Dawn Redwood - Metasequoia glyptostrobodies
In front of you stands a living fossil, once thought to be extinct, and only recently rediscovered due to a peculiar combination of circumstances and lore that seems to come right out of the pages of a storybook.
As the story goes, in 1941 with the threat of a full-scale Japanese invasion of mainland China, exploration for new, safer territories began into the previously remote portions on the country. One day while conducting his survey in the Sichuan Provinces, a forester by the name of T. Kan chanced upon a tree unlike anything he had ever seen before or was even remotely familiar with. That tree was huge, and even today we do not know the ultimate size of dawn redwoods growing in gardens and parks across North America since most were planted less than one hundred years ago - not very long for trees that can live to be several centuries old!
Botanists in Nanking were baffled by this mysterious tree, and could only conclude that it was unknown to science.
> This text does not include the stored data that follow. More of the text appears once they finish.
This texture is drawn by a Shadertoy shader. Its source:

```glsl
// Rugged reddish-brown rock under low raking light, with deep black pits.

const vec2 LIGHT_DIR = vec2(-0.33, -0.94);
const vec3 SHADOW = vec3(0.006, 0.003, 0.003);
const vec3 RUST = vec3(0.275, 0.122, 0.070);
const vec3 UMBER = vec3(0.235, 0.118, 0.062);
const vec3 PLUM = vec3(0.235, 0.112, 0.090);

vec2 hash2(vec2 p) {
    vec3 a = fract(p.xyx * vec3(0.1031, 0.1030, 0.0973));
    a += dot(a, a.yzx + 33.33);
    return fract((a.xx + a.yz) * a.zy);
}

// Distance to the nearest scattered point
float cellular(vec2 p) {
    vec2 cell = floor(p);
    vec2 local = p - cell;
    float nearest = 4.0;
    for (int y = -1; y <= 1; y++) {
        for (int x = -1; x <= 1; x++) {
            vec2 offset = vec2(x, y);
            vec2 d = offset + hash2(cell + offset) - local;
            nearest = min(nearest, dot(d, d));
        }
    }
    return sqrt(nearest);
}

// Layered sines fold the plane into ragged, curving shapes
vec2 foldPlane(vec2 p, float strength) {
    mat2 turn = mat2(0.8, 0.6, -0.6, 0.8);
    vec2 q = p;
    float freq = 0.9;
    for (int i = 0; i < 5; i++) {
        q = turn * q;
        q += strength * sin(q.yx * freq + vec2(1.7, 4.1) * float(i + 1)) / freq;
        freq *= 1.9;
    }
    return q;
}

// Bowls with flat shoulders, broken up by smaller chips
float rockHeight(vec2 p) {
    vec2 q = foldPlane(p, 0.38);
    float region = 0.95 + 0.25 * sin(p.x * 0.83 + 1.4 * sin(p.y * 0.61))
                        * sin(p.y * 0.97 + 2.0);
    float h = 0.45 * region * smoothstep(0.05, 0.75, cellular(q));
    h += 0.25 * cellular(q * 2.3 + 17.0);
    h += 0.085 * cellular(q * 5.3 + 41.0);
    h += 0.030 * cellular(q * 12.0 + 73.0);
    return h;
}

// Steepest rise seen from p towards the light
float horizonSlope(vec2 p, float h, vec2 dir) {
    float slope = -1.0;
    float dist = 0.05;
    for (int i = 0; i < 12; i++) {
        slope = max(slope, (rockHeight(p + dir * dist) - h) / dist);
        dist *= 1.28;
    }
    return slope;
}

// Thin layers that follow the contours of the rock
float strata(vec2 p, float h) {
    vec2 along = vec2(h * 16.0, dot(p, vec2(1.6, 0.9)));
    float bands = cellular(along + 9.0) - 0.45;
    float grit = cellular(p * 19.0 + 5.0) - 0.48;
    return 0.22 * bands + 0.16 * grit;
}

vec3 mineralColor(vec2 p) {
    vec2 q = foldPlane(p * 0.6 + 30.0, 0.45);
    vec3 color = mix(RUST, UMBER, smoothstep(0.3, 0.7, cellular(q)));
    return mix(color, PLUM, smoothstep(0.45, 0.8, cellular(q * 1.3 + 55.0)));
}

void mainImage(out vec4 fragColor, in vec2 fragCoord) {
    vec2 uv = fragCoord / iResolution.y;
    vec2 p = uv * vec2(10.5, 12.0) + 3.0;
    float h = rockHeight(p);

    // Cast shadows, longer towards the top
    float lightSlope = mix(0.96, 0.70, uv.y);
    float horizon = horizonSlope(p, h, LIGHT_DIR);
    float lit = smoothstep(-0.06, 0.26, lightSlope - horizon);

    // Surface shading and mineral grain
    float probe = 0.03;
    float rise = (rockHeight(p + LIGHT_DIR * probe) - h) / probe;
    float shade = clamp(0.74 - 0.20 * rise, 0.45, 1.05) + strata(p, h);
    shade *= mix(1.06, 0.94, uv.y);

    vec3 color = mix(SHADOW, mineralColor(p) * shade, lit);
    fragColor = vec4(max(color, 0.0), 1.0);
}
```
It created quite a stir in the botanical world, and by 1946 it was on its way to being collected and propagated around the world, today existing in parks, yards and gardens in many different countries and continents.
Metasequoia glyptostroboides, or dawn redwood, is an ancient species of conifer. Dawn redwoods and baldcypresses, along with coastal and Sierra redwoods and many other species - a total of ten in all - are all members of the Redwood family, or Taxodiaceae.
Interestingly, the dawn redwood is a deciduous conifer; that is, it sheds its needles every fall. Known from the fossil records to have once grown here in North America many millions of years ago, it is truly special to see it once again growing in North America - in fact, growing right here in front of you!